Start of DATASET EXCERPTS

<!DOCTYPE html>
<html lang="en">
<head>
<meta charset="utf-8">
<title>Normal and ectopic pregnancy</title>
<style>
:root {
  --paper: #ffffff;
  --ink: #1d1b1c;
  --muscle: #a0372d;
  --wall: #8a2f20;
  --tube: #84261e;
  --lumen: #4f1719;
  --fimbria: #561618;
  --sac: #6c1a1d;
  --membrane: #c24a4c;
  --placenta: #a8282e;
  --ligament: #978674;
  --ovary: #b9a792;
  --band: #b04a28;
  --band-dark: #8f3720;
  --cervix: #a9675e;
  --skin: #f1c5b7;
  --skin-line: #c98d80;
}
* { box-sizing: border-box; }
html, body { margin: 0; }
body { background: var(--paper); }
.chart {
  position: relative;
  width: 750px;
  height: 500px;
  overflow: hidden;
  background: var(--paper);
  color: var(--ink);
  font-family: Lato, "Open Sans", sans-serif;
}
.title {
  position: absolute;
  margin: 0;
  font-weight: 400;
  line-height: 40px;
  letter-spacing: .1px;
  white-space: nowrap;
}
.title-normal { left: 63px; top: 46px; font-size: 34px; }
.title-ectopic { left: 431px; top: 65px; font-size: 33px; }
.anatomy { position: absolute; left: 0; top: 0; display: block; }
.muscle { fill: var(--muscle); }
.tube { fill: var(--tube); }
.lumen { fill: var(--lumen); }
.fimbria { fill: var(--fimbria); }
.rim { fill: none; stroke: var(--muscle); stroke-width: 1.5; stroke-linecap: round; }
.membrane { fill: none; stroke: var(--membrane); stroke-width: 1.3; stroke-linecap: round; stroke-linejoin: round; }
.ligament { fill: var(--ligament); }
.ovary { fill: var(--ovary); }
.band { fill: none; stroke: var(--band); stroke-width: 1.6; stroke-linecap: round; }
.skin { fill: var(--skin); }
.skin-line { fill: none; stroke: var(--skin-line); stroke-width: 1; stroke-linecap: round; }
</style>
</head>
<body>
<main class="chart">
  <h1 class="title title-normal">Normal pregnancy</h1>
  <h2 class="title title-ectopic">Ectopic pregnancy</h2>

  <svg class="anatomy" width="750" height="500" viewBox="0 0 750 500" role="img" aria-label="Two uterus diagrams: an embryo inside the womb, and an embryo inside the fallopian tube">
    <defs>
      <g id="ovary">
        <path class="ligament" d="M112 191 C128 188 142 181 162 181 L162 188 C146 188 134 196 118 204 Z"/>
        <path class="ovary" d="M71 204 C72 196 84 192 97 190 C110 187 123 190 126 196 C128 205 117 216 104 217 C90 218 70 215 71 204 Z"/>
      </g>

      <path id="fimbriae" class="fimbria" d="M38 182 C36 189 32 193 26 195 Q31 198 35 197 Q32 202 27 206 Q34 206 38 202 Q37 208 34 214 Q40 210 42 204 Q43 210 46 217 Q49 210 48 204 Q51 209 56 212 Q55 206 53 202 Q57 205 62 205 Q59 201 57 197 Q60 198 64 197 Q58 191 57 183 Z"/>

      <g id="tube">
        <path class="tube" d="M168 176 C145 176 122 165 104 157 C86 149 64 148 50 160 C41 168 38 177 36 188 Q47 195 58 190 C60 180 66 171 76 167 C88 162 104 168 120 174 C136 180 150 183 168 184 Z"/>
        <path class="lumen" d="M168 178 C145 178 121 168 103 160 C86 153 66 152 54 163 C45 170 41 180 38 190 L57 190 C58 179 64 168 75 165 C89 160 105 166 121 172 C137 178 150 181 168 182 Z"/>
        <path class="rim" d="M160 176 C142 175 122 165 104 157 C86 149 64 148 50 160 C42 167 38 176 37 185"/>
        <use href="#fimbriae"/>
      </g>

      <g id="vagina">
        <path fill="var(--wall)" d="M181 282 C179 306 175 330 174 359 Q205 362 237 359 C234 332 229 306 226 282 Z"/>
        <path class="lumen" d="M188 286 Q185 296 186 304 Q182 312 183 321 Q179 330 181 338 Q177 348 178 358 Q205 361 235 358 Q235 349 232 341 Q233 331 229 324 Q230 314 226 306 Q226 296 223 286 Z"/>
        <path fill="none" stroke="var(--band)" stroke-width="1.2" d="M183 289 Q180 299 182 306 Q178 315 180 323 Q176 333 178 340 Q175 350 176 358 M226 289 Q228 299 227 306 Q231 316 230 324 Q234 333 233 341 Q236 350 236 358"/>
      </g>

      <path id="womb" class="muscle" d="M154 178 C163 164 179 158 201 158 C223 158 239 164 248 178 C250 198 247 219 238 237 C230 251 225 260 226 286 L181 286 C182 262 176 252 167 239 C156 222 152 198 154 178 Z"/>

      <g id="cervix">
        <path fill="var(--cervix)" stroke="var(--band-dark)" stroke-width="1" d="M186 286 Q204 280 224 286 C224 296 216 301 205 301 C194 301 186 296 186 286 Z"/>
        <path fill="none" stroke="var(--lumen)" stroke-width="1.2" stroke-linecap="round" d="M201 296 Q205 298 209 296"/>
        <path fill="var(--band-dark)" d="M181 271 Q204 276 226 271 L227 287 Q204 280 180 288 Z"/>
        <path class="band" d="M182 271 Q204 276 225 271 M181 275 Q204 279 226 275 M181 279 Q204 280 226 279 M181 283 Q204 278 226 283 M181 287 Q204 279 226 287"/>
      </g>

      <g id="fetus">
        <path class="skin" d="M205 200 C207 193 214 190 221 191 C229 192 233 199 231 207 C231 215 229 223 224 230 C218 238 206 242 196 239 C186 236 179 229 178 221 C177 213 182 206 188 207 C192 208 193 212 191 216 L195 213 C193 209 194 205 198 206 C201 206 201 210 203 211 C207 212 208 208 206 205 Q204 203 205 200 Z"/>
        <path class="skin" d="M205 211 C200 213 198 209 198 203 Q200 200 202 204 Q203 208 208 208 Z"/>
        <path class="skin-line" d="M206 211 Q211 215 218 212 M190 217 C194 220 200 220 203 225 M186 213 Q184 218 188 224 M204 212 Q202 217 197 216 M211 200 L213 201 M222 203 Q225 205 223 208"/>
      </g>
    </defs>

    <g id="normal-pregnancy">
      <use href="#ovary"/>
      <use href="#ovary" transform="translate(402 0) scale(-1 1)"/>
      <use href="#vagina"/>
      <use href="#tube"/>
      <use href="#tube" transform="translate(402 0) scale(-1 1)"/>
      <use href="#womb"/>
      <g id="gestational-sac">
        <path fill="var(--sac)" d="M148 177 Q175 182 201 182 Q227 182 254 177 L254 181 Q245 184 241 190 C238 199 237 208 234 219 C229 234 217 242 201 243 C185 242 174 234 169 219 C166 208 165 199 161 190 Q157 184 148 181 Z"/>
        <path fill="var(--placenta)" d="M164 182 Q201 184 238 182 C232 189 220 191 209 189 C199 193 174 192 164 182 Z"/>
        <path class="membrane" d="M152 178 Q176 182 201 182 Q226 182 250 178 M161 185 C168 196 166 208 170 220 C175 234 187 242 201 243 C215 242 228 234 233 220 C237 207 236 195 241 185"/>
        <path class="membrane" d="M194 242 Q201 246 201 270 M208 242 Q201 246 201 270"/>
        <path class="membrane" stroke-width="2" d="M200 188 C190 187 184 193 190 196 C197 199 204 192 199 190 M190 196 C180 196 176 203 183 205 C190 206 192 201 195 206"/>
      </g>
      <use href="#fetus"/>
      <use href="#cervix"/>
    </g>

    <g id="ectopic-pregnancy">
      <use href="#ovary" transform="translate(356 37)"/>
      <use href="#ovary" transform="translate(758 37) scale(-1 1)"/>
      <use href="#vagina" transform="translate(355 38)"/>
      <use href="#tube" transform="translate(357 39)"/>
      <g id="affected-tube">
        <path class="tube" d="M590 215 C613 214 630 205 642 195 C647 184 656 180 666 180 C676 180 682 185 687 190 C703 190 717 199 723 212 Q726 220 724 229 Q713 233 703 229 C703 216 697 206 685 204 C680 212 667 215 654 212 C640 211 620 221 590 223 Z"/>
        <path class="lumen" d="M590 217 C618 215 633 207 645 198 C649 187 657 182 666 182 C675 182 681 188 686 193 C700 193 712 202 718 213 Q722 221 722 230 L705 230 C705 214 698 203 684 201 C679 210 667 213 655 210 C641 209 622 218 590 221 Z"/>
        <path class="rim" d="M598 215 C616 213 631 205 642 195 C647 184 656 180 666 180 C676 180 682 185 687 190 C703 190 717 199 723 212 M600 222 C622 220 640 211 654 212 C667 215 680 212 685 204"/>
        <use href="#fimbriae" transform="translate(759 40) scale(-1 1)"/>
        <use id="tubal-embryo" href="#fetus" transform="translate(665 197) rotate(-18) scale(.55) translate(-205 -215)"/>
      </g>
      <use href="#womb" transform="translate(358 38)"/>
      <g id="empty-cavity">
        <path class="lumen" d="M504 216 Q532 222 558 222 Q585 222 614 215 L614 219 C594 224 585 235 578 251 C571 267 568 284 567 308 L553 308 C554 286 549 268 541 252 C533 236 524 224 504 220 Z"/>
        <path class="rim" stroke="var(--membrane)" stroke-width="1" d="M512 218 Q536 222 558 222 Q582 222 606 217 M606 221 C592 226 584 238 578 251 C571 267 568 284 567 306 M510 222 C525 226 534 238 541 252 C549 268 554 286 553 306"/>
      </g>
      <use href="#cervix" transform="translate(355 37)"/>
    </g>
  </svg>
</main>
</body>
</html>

End of DATASET EXCERPTS

• THE PROBLEM:
Nothing but the lines from the start of the data through the line holding "--ligament: #978674;" should be restated, and each one exactly.

• REPLY TO THE TASK:
<!DOCTYPE html>
<html lang="en">
<head>
<meta charset="utf-8">
<title>Normal and ectopic pregnancy</title>
<style>
:root {
  --paper: #ffffff;
  --ink: #1d1b1c;
  --muscle: #a0372d;
  --wall: #8a2f20;
  --tube: #84261e;
  --lumen: #4f1719;
  --fimbria: #561618;
  --sac: #6c1a1d;
  --membrane: #c24a4c;
  --placenta: #a8282e;
  --ligament: #978674;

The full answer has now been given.